Along with a business plan, it’s ideal to also present a formalized Funding Request and Use of Funds. It is better to put in the work ahead of time, determine the business’ needs in order to achieve the set milestones and with it how much money will be needed, as opposed to begin collecting without an exact plan as to how it will be used. The Use of Funds portion should be separated into categories such as: website development costs, office equipment and supplies, legal fees, consulting fees and operating expenses for X months until you anticipate the company breaking even.
In addition to listing specific expenses the investment will be used for, it is helpful to provide milestones the investment will allow the company to achieve.
- Developing the product (beta, minimum viable product, full launch, etc)
- Developing the team (co-founders, management time, key hires, advisory board, etc)
- Hiring a professional business plan consultant
- Setting up any outstanding legal or intellectual property requirements
- Acquiring first sale and market validationThe
It is likely that your friend or family member has taken out a loan himself or herself and is familiar with a promissory note. This familiarity serves a double purpose. It allows your lender to feel more comfortable investing in you and it will impress him or her with your professionalism. Putting the loan agreement into writing also solidifies your obligation to repay it. A promissory note clears up any confusion or misunderstanding that may arise due to the unsophisticated nature of the lender/borrower relationship. The more you emphasize the formality of the loan arrangement as a necessity of properly starting your new business, the less awkward it is to ask a friend or family member to put the agreement in writing.
Things you will want to include in a promissory note include:
- The names of both the borrower and the lender
- The location of the loan (for state tax purposes)
- The amount of money the lender is lending
- Whether or not the loan is secured with collateral
- The repayment schedule, both the amounts and dates of planned payments
- The consequences for missing a payment or defaulting on the loan
- Signatures of both lender and borrower
It is best to prepare a proposal for all of these terms for when you meet with your potential lender. Since the loan is private, all of the terms are negotiable. Be receptive to the wishes of your potential lender if you end up negotiating some of the terms, but be reasonable with what you are capable of paying at various intervals of time. Hopefully your business plan’s financial projections will help determine what kinds of terms are reasonable for your business.
Once you have set up the loan/equity arrangement, you have received the capital and work is underway with your business, you will want to communicate with your lenders periodically with updates on how your business is going. Whether you have good news or bad news to report, be honest with your investor about the progress of your business. You will have to decide, based on your relationship with the investor, what the best means of contact is to communicate your update. Some investors may prefer a phone call, others may prefer an in-person visit, and yet others may prefer something more formal, like a report.
Don’t forget to include your investors when you send out invitations to grand openings, they will want to see your business in action!
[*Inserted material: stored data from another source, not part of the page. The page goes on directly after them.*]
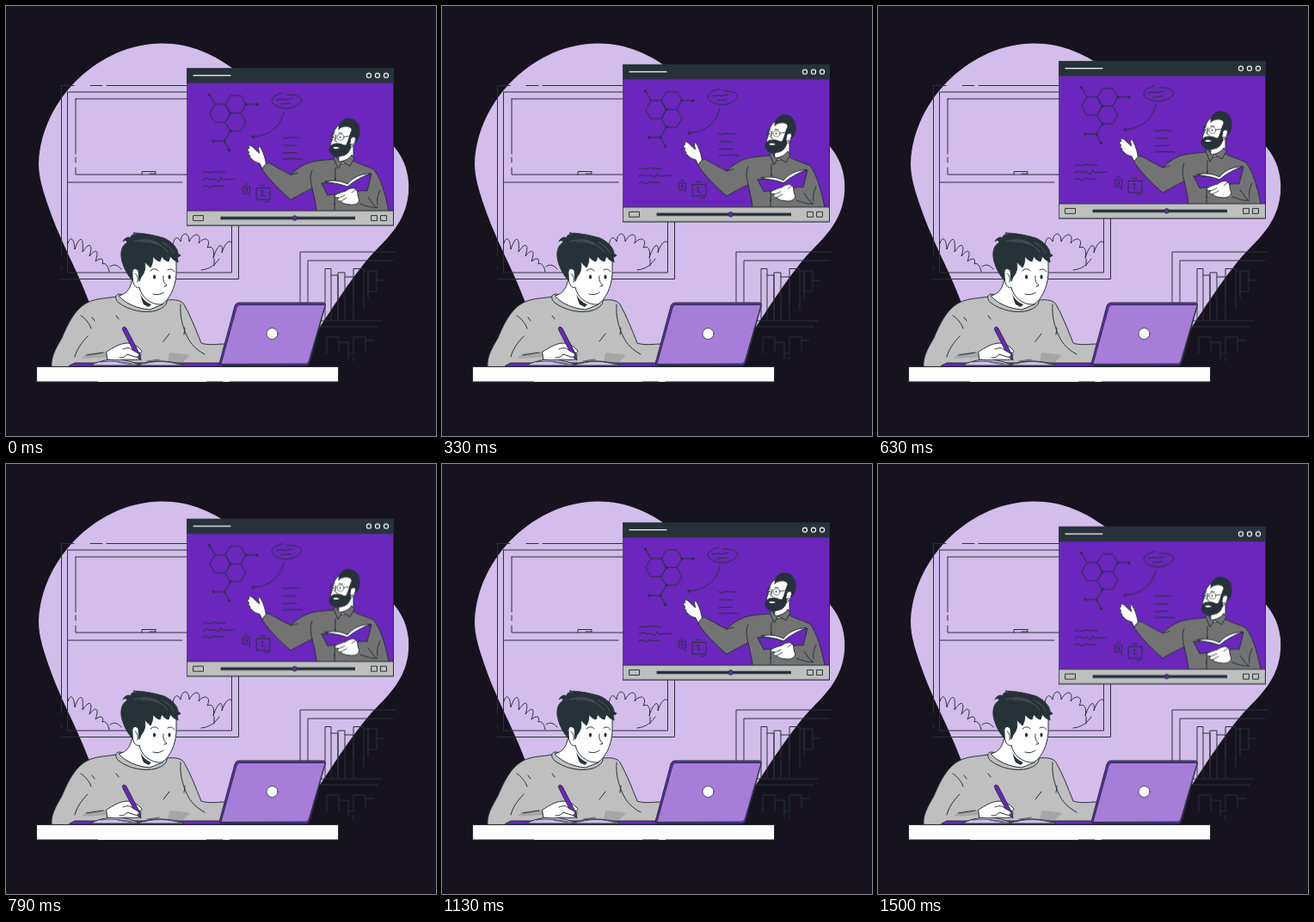
An HTML page that plays this animation: 500 by 500 pixels, repeating every 1.54 s.

```html
<!DOCTYPE html>
<html lang="en">
<head>
<meta charset="utf-8">
<title>Online lesson</title>
<style>
  html, body { margin: 0; width: 100%; height: 100%; overflow: hidden; background: #16131e; }
  svg { display: block; width: 100vw; height: 100vh; }
  .line { fill: none; }
  .ink { fill: #263238; }
  .white { fill: #fff; }
  .purple { fill: #6b26be; }
  .lilac { fill: #a67dd8; }
  .pale { fill: #d3bdeb; }
  .grey { fill: #bfbfbf; }
  .dim { fill: #737373; }
  .bare { stroke: none; }
  #player { animation: float 1540ms linear infinite; }
  @keyframes float {
    0%, 100% { transform: translateY(.1px); }
    46.8% { transform: translateY(-9.3px); }
    97.4% { transform: translateY(.6px); }
  }
</style>
</head>
<body>
<svg viewBox="0 0 500 500" stroke="#263238" stroke-linecap="round" stroke-linejoin="round">
  <path class="pale bare" d="M181 43.500C215 43.500 243 56 272 79C320 112 405 124 440 153C462 170 470 194 468 217C466 245 450 264 432 282C410 304 384 344 362 378L345 418H118C112 385 106 365 97 345C84 310 62 270 51 238C43 215 38 200 38 183C41 107 110 43.500 181 43.500Z"/>

  <g id="room" class="line">
    <path d="M64.5 92.5H79M98 92.5H112M117 92.5H240M64.5 92.5V290M64.5 304V307M64.5 317.5H270.5V200M71.5 100H240M71.5 100V310H262.5V200M71.5 205H205M81 108H240M81 108V172M81 176V182M81 188V196H240"/>
    <path d="M158 196V192.500H174V195H167"/>
    <path d="M72 276C74 268 79 268 80 283C85 267 91 267 89 286C96 275 102 275 97 291C104 282 109 283 104 297C110 292 114 293 112 300C115 298 119 302 120 309M121 303C126 299 131 302 134 306"/>
    <path d="M194 283C194 267 200 267 203 274C204 262 213 262 213 274C219 262 228 264 224 276C231 267 239 271 234 281C240 278 243 284 241 293C246 276 253 274 251 287C255 273 262 272 262 275M227 307C237 306 243 301 248 294M242 294V302"/>
    <path d="M342 346V286H454M351 346V296H450M362 373H432M366 366H437M371 365V305.500H378V365M378 313H386V365M386 365V310H394V365M394 315H404V365M404 340V305.500H416V353M416 308H421V340M421 332V308H431V332H421M431 319H440"/>
    <path d="M373 404V385H387V403M387 391H398V410M398 404H404V385H418V401M418 389H427M404 408V413"/>
  </g>

  <g id="player">
    <rect class="purple" x="210.500" y="72.500" width="240" height="182.500"/>
    <path class="ink" d="M210.500 72.500H450.500V89H210.500Z"/>
    <path stroke="#fff" stroke-width="1.300" d="M218 80.700H261"/>
    <g class="line" stroke="#fff" stroke-width="1.100">
      <circle cx="422" cy="80.700" r="2.600"/><circle cx="432" cy="80.700" r="2.600"/><circle cx="442" cy="80.700" r="2.600"/>
    </g>

    <g id="board" class="line">
      <path d="M255 114L261 104H273L279 114L273 124.500H261ZM237 124.500L243 114H255L261 124.500L255 135H243ZM255 135L261 124.500H273L279 135L273 145H261ZM243 114L236.500 103M279 114H292M261 145L254 157H241M254 157L259.500 167.500"/>
      <g class="ink bare">
        <circle cx="236.500" cy="103" r="1.600"/><circle cx="292" cy="114.300" r="1.600"/><circle cx="241" cy="157" r="1.600"/><circle cx="259.500" cy="167.500" r="1.600"/><circle cx="261" cy="145" r="1.500"/><circle cx="254" cy="157" r="1.500"/><circle cx="261" cy="124.500" r="1.500"/><circle cx="279" cy="114.300" r="1.300"/>
      </g>
      <path d="M327 103C336 102 345 106 344 110C340 117 330 119 325 119C315 118 309 114 309 110C310 105 316 102 322 101M314 109L322 108L325 109L333 107M320 114L331 113M323 123C320 138 308 151 286 152M288.500 150L285.500 152L289 153.500"/>
      <path d="M321 152L324 154L328 152.500L341 153M323 162H338M322 171L330 170.500H338M322 178L334 177.500L345 178"/>
      <path d="M229 194L233 192.500L237 194L241 192.500L255 193.500M229 202L234 200L239 202L243 201L247 204L250 199L252 202L266 201M229 210L233 208.500L237 211L240 209L253 209.500"/>
      <path d="M275.500 210H283.500V218H276ZM278 213L280 212L281 215H278M282 220L284 221M291.500 211.500H307V225H291.500ZM296 215H299L297 220L301 221M296 208.500H301M301 228L306 227M278 207H281"/>
    </g>

    <g id="teacher">
      <path class="white" d="M303 187C302 179 300 172 297 166C295 162 292 163 294 168L294.500 171L286 163C283 161 281 163 283 165L281 166C280 168 282 169 283 170C281 171 282 173 284 174C283 175 284 177 286 178C288 181 292 182 295 183L298 189Z"/>
      <path class="dim" d="M361 238C360 228 358 220 356 212C347 216 339 221 331 225C319 215 307 203 298 190C299 186 302 183 305 182C314 187 323 192 331 196C339 188 349 182 359 180.500C367 179 374 179 381 178L402 179C411 184 420 186 428 190C436 201 441 218 445 238Z"/>
      <path class="line" d="M356 212C354 204 353 197 356 191M331 196L339 194M383 188L382 238M421 222C425 227 427 232 431 234M412 230C420 233 426 235 432 234M435 214C432 220 431 226 432 231"/>
      <path class="white" d="M388 167L386 184C394 184 401 181 404 174V157H390Z"/>
      <path class="dim" d="M381 177L386 189L391 181L400 186L405 177L402 173C399 178 393 180 388 181L384 175Z"/>
      <path class="white" d="M388 138C381 142 380 150 379 155L377 162L383 169H396L406 160V140Z"/>
      <path class="ink" d="M387 143C387 135 393 130 400 131C409 132 412 141 411 149C410 155 408 157 406 158C405 154 403 151 401 153L401 160C401 168 397 173 391 174C383 176 377 173 376 168C376 163 379 160 384 160C390 159 394 164 396 161C399 155 400 148 402 145C403 139 392 138 387 143Z"/>
      <path class="white" d="M401 154C404 150 408 153 406 157C405 161 402 162 400 160Z"/>
      <path class="white bare" d="M380 164.500C383 163 386 164 388 165C385 166.500 382 166.500 380 164.500Z"/>
      <path class="line" stroke-width=".8" d="M384 150L382.500 157L385 158M379 148L382 147.500M387 147.500L391 148M393 152L400 151"/>
      <circle class="line" cx="380.500" cy="152.500" r="3.200" stroke-width=".6"/><circle class="line" cx="389" cy="152.500" r="3.800" stroke-width=".6"/>
      <circle class="ink bare" cx="381" cy="152.500" r=".9"/><circle class="ink bare" cx="388.500" cy="152.500" r=".9"/>
      <path class="purple" d="M367 206L374 220C383 218 391 219 397 222C405 215 413 214 420 215L425 195C415 197 405 202 397 210C388 206 376 205 367 206Z"/>
      <path class="white" d="M371 204C380 202 390 203 397 207C403 199 413 195 424 194.500C415 198 405 203 397 210C388 206 378 206 371 204Z"/>
      <path class="white" d="M382 220C388 217 391 216 395 215C400 211 405 211 407 213C410 216 408 219 410 223C412 227 409 230 404 231C397 231 392 230 389 227C386 227 384 225 387 223C384 223 382 222 382 220Z"/>
      <path class="line" stroke-width=".8" d="M387 223L394 220M389 227L396 223M407 213L402 217"/>
      <circle class="ink bare" cx="382" cy="230" r=".9"/><circle class="ink bare" cx="383" cy="201" r=".9"/>
    </g>

    <path class="grey" d="M210.500 238H450.500V255H210.500Z"/>
    <path class="line" d="M218 243.500H229.500V249.500H218ZM425 243.500H431.500V249.500H425ZM436 243.500H442.500V249.500H436Z"/>
    <path stroke-width="3.400" stroke-linecap="butt" d="M249.500 246.500H406"/>
    <circle class="purple" cx="335.700" cy="246.500" r="2.700"/>
  </g>

  <g id="student">
    <path class="grey" d="M53 419C52 408 58 398 65 386C73 367 82 349 99 343C110 339 122 340 131 337L187 342C196 341 204 342 207 347C215 361 221 377 227 392C236 395 245 393 255 393L249 419Z"/>
    <path class="bare" fill="#a6a6a6" d="M92 405C102 402 110 403 117 402L118 408L88 410ZM190 403C198 404 206 404 214 406L206 414H188Z"/>
    <path class="line" d="M87 360C92 363 97 369 99 375M100 362L103 366M95 384C87 392 82 400 80 408M203 347C202 360 205 372 210 383C215 394 222 400 231 405M190 381L183 390M208 374L207 382M128 360L131 364M113 403L94 406"/>
    <path class="grey" d="M131 335C126 336 127 341 131 345C143 354 161 358 175 354C184 351 188 346 187 342Z"/>
    <path class="white" d="M147 315C146 327 141 335 131 337C140 347 154 352 167 353L182 347V330L160 312Z"/>
    <path class="ink bare" d="M156 334C158 340 163 345 169 347L166 350L160 347C158 343 157 338 156 334Z"/>
    <path class="white" d="M152 306C146 302 143 310 147 317C148 324 151 329 155 327C157 338 168 348 181 347C190 342 197 327 198 312L198 287L165 285Z"/>
    <path class="ink" d="M147 319C143 315 138 307 136 300C133 292 132 280 141 275C140 272 138 272 136 274C138 269 143 268 146 270C144 267 147 265 152 266C151 264 149 264 148 264C158 264 171 266 184 270C193 274 200 282 200 288L203 290C201 292 199 292 199 292L200 298C196 296 193 294 191 291L189 297C185 296 183 294 181 291L179 297C175 296 173 294 171 291C171 296 170 301 168 304C165 302 163 299 161 297C163 304 161 311 157 315L155 320L154 308C151 303 146 305 147 312Z"/>
    <path class="line" stroke="#71787d" stroke-width=".6" d="M149 274C158 271 168 271 177 276M157 274C170 273 182 277 188 286M182 275C188 278 193 282 195 287"/>
    <path class="line" d="M150 311C153 313 154 317 153 321M183 314C182 319 184 322 187 325L184 326M171 335C175 336 179 336 183 333M168 308C171 305 175 305 177 308M188 307C191 305 194 306 196 309"/>
    <ellipse class="ink bare" cx="172.500" cy="315" rx="1.600" ry="2.600"/><ellipse class="ink bare" cx="190" cy="315" rx="1.600" ry="2.600"/>
  </g>

  <g id="desk">
    <path class="purple" d="M74 418L80 415H251V419H74Z"/>
    <path class="pale" d="M100 417C110 412 120 411 130 411C140 412 148 414 155 417C170 411 188 412 206 417V418H100Z"/>
    <path class="line" stroke-width=".7" d="M110 414C125 412 140 414 155 418M164 413L178 411M160 416C175 412 189 413 202 417M130 414L146 417"/>
    <path class="white" d="M117 402C125 397 131 393 140 392C147 392 152 395 156 399C159 401 158 404 155 403C158 405 158 408 154 407L155 411C149 412 143 411 138 411C131 412 123 412 118 411Z"/>
    <path class="purple" d="M135.500 376C134.500 373 138 372 140 375L156 406L157 412L152 408Z"/>
    <path class="white" d="M136 399C141 397 144 397 147 400L154 404C156 407 153 409 150 408L141 405C139 408 136 409 132 409"/>
    <path class="purple" d="M248 416L266 349C267 346 269 345 271 345H369C371 345 372 347 371 349L353.500 413C352.500 416 351 418 349 418H251Z"/>
    <path class="lilac" d="M250 416L268 351C269 348 271 347.500 273 347.500H369C371 347.500 371 349 370.500 350L352.500 412C351.500 415 350 416 348 416Z"/>
    <circle class="white" cx="309.500" cy="381" r="6.500" stroke-width=".8"/>
    <rect class="white" x="36" y="419.500" width="350.500" height="17.500"/>
    <path stroke="#fff" stroke-linecap="butt" d="M107 436.500H233M252 436.500H260"/>
  </g>
</svg>
</body>
</html>
```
You will also want to make sure that you focus these new funds on achieving the milestones that you laid out in your business plan. Hopefully these are in line with those investors care about and will look for when determining whether or not to give you your next round of seed capital.